Three years post-Trayvon: What has changed?

Wikimedia Commons/David Shankbone

On Feb. 26, 2012, supposed “Neighborhood Watchman” George Zimmerman shot and killed Trayvon Martin, a 17-year-old black man, as Martin walked home from visiting a convenience store in Sanford, Fla. The case ignited questions about racial profiling, vigilantism and “stand your ground” laws. On July 13, 2013, Zimmerman was acquitted of both the second-degree murder and manslaughter charges. Despite national and even international attention to the case, one has to wonder what has really changed in the three years since the murder of Trayvon Martin.

The murder of black men by police or their wannabes has not stopped.

This is a mere sample of cases that occurred after the murder of Trayvon Martin.

Sixteen-year-old Kimani Gray was shot by two plainclothes officers in Brooklyn, N.Y., as he walked home from a birthday party on March 9, 2013. The two men who killed him claim he had a gun, but no weapon was found at the scene. Three of the seven bullets that penetrated Gray’s body entered from the back, suggesting he was moving away, not threatening the officers. No criminal charges were brought against the assailants.

Randall Kerrick, a Charlotte, N.C., police officer, shot and killed former Florida Agricultural and Mechanical University football star Jonathan Ferrell as he sought police assistance after an automobile accident on Sept. 14, 2013. Kerrick was not charged for Ferrell’s murder.

On Dec. 2, 2014, 24-year-old father of four Rumain Brisbon was killed when an officer mistook his bottle of pills for a gun.

Just seconds after seeing 12-yearold Tamir Rice at a park in Cleveland on Nov. 22, 2014, an officer shot and killed him. While Rice did have a BB gun, video footage seems to show that the officers arrived at the scene and were not threatened but instead decided to pull the trigger.

Unarmed Akai Gurley, 28, was shot in the dark stairwell of an East New York housing project on Nov. 20, 2014. Even Police Commissioner William Bratton has called Gurley a “complete innocent.”

Officer Daniel Pantaleo killed 43-year-old Eric Garner by inflicting a prohibited chokehold when Garner dared to speak out about being continually targeted.

Supposedly, Victor White III shot himself while handcuffed in the back of a police cruiser in Iberia Parish, La., on March 22, 2014. Yet reports show that he had to have been Harry Houdini reincarnated to make that move — far more likely is that he was shot by officers.

Reynaldo Cuevas, 20, was shot by police as he fled armed men who had attempted to rob his bodega. The Bronx District Attorney did not find the officers at fault.

And of course, Officer Darrin Wilson, who shot and killed Michael Brown in Ferguson, Mo., was not indicted. Since Brown was killed, 14 black teens have been killed by police officers, according to a Nov. 25, 2014 article on the Daily Beast.

It’s not just black men who suffer from this official or quasi-official violence. On Feb. 16, 2014, 47-year-old African-American Yvette Smith was killed when she opened the door to officers responding to a domestic violence call at her home.
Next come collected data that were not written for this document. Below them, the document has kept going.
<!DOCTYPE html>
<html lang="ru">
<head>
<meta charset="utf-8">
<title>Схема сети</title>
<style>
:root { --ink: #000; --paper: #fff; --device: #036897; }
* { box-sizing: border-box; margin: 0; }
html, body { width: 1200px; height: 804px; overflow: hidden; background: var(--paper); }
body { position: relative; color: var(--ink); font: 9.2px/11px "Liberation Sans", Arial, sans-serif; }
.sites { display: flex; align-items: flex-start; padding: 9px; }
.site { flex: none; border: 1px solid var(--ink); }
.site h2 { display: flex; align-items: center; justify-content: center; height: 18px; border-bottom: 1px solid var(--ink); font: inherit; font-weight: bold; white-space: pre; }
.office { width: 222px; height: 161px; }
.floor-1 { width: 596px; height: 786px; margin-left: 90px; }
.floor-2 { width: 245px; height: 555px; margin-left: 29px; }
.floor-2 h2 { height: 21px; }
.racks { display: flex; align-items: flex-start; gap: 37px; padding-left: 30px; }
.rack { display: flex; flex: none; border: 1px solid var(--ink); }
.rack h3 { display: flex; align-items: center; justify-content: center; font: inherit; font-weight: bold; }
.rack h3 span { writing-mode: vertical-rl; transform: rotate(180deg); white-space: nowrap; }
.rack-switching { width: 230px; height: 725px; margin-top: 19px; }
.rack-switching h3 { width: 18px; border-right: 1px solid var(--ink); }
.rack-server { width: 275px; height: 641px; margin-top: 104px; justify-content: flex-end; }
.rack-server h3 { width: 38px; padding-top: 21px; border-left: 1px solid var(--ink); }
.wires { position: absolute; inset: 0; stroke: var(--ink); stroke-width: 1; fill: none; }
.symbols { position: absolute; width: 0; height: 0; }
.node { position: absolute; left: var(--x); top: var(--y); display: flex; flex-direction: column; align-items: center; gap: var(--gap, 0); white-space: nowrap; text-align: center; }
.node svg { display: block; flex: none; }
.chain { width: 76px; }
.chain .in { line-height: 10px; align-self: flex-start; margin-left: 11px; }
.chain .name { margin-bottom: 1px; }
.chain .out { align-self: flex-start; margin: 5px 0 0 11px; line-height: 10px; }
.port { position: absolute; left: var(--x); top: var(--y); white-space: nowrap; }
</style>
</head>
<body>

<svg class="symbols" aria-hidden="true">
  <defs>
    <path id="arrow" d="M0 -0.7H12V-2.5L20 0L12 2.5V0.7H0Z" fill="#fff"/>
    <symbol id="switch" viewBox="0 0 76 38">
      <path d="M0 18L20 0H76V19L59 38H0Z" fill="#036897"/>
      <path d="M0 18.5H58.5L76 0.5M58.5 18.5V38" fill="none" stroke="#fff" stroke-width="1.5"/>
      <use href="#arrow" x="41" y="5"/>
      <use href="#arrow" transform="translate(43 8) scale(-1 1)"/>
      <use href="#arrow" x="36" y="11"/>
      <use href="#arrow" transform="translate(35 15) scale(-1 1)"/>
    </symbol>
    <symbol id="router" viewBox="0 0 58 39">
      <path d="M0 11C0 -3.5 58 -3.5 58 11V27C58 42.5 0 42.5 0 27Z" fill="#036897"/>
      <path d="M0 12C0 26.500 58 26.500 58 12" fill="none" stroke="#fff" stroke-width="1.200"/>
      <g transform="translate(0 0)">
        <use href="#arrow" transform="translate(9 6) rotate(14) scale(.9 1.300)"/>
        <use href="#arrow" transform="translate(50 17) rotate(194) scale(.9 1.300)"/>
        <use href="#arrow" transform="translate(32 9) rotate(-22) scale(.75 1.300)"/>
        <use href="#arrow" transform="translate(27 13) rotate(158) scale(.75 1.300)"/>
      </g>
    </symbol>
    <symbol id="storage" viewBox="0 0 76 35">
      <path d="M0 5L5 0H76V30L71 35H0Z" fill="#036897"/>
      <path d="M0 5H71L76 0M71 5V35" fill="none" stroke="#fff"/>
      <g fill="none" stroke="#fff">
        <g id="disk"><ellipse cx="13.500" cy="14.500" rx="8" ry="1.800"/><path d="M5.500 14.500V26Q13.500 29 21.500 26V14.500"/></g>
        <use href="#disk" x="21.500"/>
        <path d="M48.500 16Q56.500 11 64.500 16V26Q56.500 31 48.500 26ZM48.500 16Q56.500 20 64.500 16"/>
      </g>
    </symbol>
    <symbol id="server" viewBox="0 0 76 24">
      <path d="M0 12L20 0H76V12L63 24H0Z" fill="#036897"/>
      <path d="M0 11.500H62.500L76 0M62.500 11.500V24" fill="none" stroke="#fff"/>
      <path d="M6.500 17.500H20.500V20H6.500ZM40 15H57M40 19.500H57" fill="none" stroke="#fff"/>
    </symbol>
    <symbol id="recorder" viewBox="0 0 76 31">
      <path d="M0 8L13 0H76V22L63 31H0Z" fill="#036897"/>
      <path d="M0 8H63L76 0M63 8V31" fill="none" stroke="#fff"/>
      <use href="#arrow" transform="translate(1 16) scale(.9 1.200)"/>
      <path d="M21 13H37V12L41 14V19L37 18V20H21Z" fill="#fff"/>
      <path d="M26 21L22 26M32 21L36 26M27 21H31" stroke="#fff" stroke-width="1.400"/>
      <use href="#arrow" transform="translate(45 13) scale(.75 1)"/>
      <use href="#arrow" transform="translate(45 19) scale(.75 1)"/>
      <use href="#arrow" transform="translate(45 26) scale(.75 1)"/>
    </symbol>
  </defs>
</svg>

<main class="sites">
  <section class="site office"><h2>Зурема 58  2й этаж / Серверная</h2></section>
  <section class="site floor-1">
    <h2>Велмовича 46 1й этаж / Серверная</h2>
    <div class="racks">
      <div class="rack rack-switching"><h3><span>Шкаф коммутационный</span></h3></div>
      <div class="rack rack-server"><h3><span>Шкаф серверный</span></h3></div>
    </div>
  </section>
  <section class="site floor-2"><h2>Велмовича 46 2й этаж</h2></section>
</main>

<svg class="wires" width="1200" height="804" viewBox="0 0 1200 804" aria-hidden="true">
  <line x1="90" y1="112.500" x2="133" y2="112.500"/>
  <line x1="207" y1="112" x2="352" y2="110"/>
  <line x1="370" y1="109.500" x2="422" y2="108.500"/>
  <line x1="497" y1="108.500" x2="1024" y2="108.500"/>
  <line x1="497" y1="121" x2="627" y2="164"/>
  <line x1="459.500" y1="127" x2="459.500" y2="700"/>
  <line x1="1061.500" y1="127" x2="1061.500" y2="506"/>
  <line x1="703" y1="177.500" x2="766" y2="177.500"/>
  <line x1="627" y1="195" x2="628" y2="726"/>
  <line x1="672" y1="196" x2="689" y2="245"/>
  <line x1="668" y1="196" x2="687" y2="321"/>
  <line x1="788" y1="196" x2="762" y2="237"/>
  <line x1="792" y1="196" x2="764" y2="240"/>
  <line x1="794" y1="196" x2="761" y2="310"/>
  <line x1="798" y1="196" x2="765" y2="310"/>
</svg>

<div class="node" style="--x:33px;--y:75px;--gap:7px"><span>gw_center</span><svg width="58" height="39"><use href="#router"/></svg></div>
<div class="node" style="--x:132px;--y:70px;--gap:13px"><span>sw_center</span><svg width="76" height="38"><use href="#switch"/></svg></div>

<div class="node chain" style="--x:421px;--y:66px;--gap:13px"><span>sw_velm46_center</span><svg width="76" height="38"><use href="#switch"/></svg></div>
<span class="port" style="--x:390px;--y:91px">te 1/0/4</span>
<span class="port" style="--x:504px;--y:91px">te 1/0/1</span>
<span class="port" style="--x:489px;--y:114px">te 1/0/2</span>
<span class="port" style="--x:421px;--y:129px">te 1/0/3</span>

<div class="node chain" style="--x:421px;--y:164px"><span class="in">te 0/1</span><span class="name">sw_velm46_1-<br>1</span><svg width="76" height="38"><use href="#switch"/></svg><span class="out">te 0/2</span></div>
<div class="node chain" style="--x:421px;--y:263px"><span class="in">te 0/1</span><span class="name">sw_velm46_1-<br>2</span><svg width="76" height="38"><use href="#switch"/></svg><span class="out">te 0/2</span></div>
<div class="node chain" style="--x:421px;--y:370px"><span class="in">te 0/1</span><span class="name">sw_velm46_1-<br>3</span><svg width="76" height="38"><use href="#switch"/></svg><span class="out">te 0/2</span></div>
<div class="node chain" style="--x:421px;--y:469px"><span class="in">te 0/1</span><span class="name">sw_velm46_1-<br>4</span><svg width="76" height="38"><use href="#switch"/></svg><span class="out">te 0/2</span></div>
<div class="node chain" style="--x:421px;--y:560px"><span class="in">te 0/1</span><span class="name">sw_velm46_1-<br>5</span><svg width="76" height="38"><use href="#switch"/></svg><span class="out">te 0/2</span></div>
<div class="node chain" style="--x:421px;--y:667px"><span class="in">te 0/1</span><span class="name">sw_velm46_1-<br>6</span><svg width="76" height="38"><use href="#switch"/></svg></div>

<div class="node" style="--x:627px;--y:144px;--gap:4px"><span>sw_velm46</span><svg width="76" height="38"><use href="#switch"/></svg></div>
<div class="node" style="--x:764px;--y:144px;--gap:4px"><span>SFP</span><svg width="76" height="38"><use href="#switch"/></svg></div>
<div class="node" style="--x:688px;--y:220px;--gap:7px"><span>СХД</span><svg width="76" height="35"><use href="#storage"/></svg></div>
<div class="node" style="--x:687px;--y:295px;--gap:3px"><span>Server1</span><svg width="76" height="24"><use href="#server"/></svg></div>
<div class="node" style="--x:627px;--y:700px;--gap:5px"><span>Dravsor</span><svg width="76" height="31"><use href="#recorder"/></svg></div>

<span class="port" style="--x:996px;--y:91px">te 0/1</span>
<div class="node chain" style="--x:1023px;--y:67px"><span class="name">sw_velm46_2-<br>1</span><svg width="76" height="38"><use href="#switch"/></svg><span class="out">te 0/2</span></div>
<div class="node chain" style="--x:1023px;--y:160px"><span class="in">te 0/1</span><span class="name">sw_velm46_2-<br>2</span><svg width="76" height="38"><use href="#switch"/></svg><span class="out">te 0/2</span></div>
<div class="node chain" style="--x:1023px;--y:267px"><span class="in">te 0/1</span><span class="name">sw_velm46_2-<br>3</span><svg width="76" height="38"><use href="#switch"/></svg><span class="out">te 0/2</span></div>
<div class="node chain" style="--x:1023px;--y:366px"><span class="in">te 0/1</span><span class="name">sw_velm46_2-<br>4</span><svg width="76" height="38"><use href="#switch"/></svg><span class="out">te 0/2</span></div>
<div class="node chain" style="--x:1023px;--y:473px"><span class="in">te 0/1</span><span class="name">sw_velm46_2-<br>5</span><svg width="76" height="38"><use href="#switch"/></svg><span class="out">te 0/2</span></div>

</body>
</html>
George Zimmerman has not been charged.

Zimmerman has been arrested mul tiple times since being acquitted for the murder of Trayvon, most recently for aggravated assault and domestic violence with a weapon. Zimmerman was accused of domestic violence in 2013 but no charges were brought.

“Stand your ground” laws remain. 

Although Attorney General Eric Holder stated that it was time to question “stand your ground” laws, no state has repealed its law. In fact, states like Georgia and Florida have considered expansions of such protections. In Florida alone, at least 26 children and teens have been killed in “stand your ground” cases since Trayvon’s death. Research by the Urban Institute has found that in states with such laws, white-on-black homicides are 354 times more likely to be ruled justified as white-on-white homicides.

Three years post-Trayvon, little has changed except there is now a nationwide movement to fix this. I remain hopeful based on the courageous organizing I see occurring in most of our cities. For instance, peace and justice activists are working with affected communities to organize the first Truth Telling Weekend in St. Louis, Mo., the weekend of March 13 to 15, 2015. Rather than simply expressing outrage, these folks are acting to bring people together to discuss solutions. Really, it’s time for change.


This opinion column does not necessarily reflect the views of Boulder Weekly.

Laura Finley, Ph.D., teaches in the Barry University Department of Sociology & Criminology and is syndicated by PeaceVoice